For the right price, Donald Trump will soon come right to your doorstep and be yours forever. Hillary Clinton too, of course. And you can already get Pope Francis, Al Gore, John McCain and every Supreme Court chief justice in history. Even Barack Obama. For all this you can thank Patric Verrone, a committed Marxist.
That’s “Marx” as in “Louis,” not “Karl.” Louis Marx was a legendary toymaker (and Republican) who started making tiny presidential figurines in the 1950s. Marx stopped making his compact commanders in chief in the early 1970s — Richard Nixon was the last one — leaving a gap that Verrone later filled.
The Emmy Award-winning “Futurama” writer has made the presidents Marx did not and expanded the collection to include vice presidents, first ladies, Supreme Court justices and losing presidential candidates. Americans can’t seem to get enough of their politics-themed inaction figures.
Each statuette is numbered. Mitt Romney first went for $338 a few years back. “It was then resold, for $45,” Verrone told Yahoo News, adding, “Guess the guy thought he might have a president, then sold it when he didn’t.”
Gore and John Kerry, the losing Democratic presidential nominees in 2000 and 2004, respectively, will run you $25 apiece. The Republican nominee in 2008, John McCain, costs just $10.
Each new figurine requires a new mold. Verrone typically makes it using an existing Marx collectible, modified to look like the latest addition to the collection.
The plastic Trump started out as Charles Percy, a former senator from Illinois “that Marx inexplicably decided to make,” according to Verrone. Gore’s figurine was also made from a mold cast from Percy.
Verrone decided to use the Percy body because “there’s a slight suggestion of a thumb’s up” in the right hand, and because “it’s the only one [Marx] ever made with an open jacket,” suggesting a kind of brash confidence, Verrone said. “Also because his fingers are short.”

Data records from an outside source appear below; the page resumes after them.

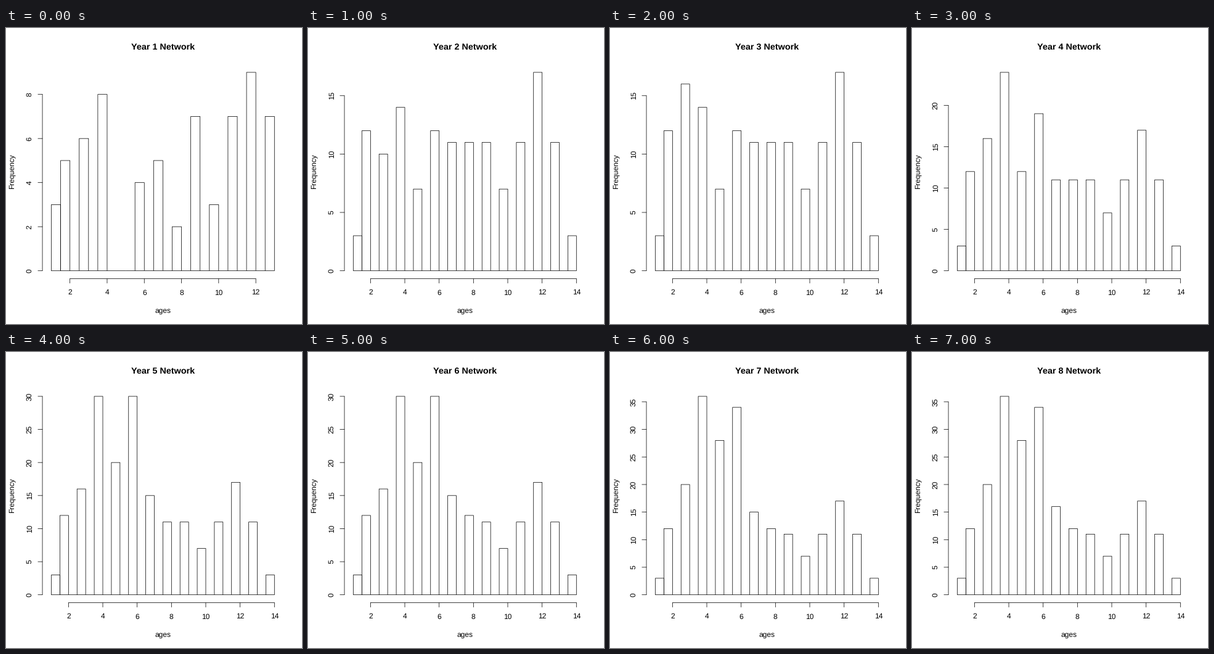
A matplotlib script that plays this animation: 480 by 480 pixels, repeating every 8000 ms.

```python
import matplotlib.pyplot as plt
from matplotlib.animation import FuncAnimation
from matplotlib.lines import Line2D
from matplotlib.patches import Rectangle

plt.rcParams["font.family"] = "Liberation Sans"
plt.rcParams["text.hinting"] = "none"

SIZE, DPI = 480, 72
LINE = 14.4                                       # margin line height in px
LEFT, RIGHT, TOP, BOTTOM = 59.04, 449.76, 59.04, 406.56
PAD = 0.04 / 1.08                                 # share of the plot left free at each end
X0 = LEFT + PAD * (RIGHT - LEFT)
X1 = RIGHT - PAD * (RIGHT - LEFT)
Y0 = BOTTOM - PAD * (BOTTOM - TOP)
Y1 = TOP + PAD * (BOTTOM - TOP)
MID_X, MID_Y = (LEFT + RIGHT) / 2, (TOP + BOTTOM) / 2
TICK = LINE / 2
STROKE = 0.75

# Number of members at each age (1, 2, 3, ...), year by year
YEARS = [
    [3, 5, 6, 8, 0, 4, 5, 2, 7, 3, 7, 9, 7],
    [3, 12, 10, 14, 7, 12, 11, 11, 11, 7, 11, 17, 11, 3],
]
CHANGES = [
    {3: 16},
    {4: 24, 5: 12, 6: 19},
    {4: 30, 5: 20, 6: 30, 7: 15},
    {8: 12},
    {3: 20, 4: 36, 5: 28, 6: 34},
    {7: 16},
]
for change in CHANGES:
    YEARS.append([change.get(age, n) for age, n in enumerate(YEARS[-1], 1)])

fig = plt.figure(figsize=(SIZE / DPI, SIZE / DPI), dpi=DPI, facecolor="white")
ax = fig.add_axes([0, 0, 1, 1])


def line(xs, ys):
    ax.add_line(Line2D(xs, ys, color="black", lw=STROKE, snap=False,
                       solid_capstyle="round"))


def label(x, y, text, size=12, **style):
    ax.text(x, y, text, fontsize=size, ha="center", va="baseline",
            color="black", **style)


def side_label(x, y, text):
    # Rotated text: its baseline is the right edge at x, centred on y
    ax.text(x, y, text, fontsize=12, rotation=90, rotation_mode="anchor",
            ha="center", va="baseline", color="black")


def draw_bars(counts, px, py):
    for i in range(2 * len(counts) - 2):
        start = 1 + i / 2
        if i == 0:
            n = counts[0]
        else:
            n = counts[i // 2 + 1] if i % 2 else 0
        ax.add_patch(Rectangle((px(start), py(n)), px(start + 0.5) - px(start),
                               Y0 - py(n), fill=False, ec="black", lw=STROKE,
                               joinstyle="round", snap=False))


def draw_axes(x_ticks, y_ticks, px, py):
    line([px(x_ticks[0]), px(x_ticks[-1])], [BOTTOM, BOTTOM])
    for v in x_ticks:
        line([px(v)] * 2, [BOTTOM, BOTTOM + TICK])
        label(px(v), BOTTOM + 1.8 * LINE, str(v))
    line([LEFT, LEFT], [py(y_ticks[0]), py(y_ticks[-1])])
    for v in y_ticks:
        line([LEFT, LEFT - TICK], [py(v)] * 2)
        side_label(LEFT - 1.2 * LINE, py(v), str(v))


def draw(frame):
    counts = YEARS[frame]
    oldest, peak = len(counts), max(counts)

    def px(age):
        return X0 + (X1 - X0) * (age - 1) / (oldest - 1)

    def py(n):
        return Y0 + (Y1 - Y0) * n / peak

    ax.clear()
    ax.set_axis_off()
    ax.set_xlim(0, SIZE)
    ax.set_ylim(SIZE, 0)
    step = 2 if peak < 10 else 5
    draw_bars(counts, px, py)
    draw_axes(range(2, oldest + 1, 2), range(0, peak + 1, step), px, py)
    label(MID_X, 34.7, f"Year {frame + 1} Network", 14.4, weight="bold")
    label(MID_X, BOTTOM + 3.8 * LINE, "ages")
    side_label(LEFT - 3.2 * LINE, MID_Y, "Frequency")
    return []


anim = FuncAnimation(fig, draw, frames=len(YEARS), init_func=lambda: [],
                     interval=1000, repeat=True, repeat_delay=0)
plt.show()
```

Clinton the candidate might want to shatter the ultimate glass ceiling, but Clinton the figurine broke a different barrier. Rather than make her from a mold cast from an existing Marx collectible, Verrone designed her and had her 3-D printed, a high-tech process that creates objects in three dimensions.
At first he tried to use Mamie Eisenhower for his Clinton mold. But “putting pants on Mamie Eisenhower didn’t work,” Verrone explained.
Trump and Clinton will go on sale “as soon as I make more of them,” he said.
With a few modifications, Dwight Eisenhower, whose friendship with Marx is sometimes credited with helping to usher in the original collectibles, gave rise to Chief Justice John Roberts and the late Sen. Ted Kennedy. Jackie Kennedy needed some judicious modifications to become Ruth Bader Ginsburg and Michelle Obama. And Joe Biden may be a unique presence in U.S. politics, but in Verrone’s universe he started out as Woodrow Wilson.
Another significant innovation: Buyers can choose Clinton’s pantsuit color from 12 options. The one pictured above is “Democratic nomination acceptance speech white.”
Obama is Verrone’s bestselling president. George W. Bush was the top request when he was in office. Ronald Reagan does well, too.
Verrone hopes to make Clinton and Trump in the United States. He has found a company that could run off the 3-inch figurines, and another that could hand-paint them.
But he has a concern that is unique to this year’s Republican nominee. Trump is well known for assiduously protecting his brand and his name. It’s not clear how he’d react to being portrayed as a 3-inch-tall faceless figurine. He could, as he has in the past, take legal action, though he’d be the first candidate immortalized like this to do so.
Verrone, asked what he’d do in that situation, replied: “I guess I’ll just stop selling them.”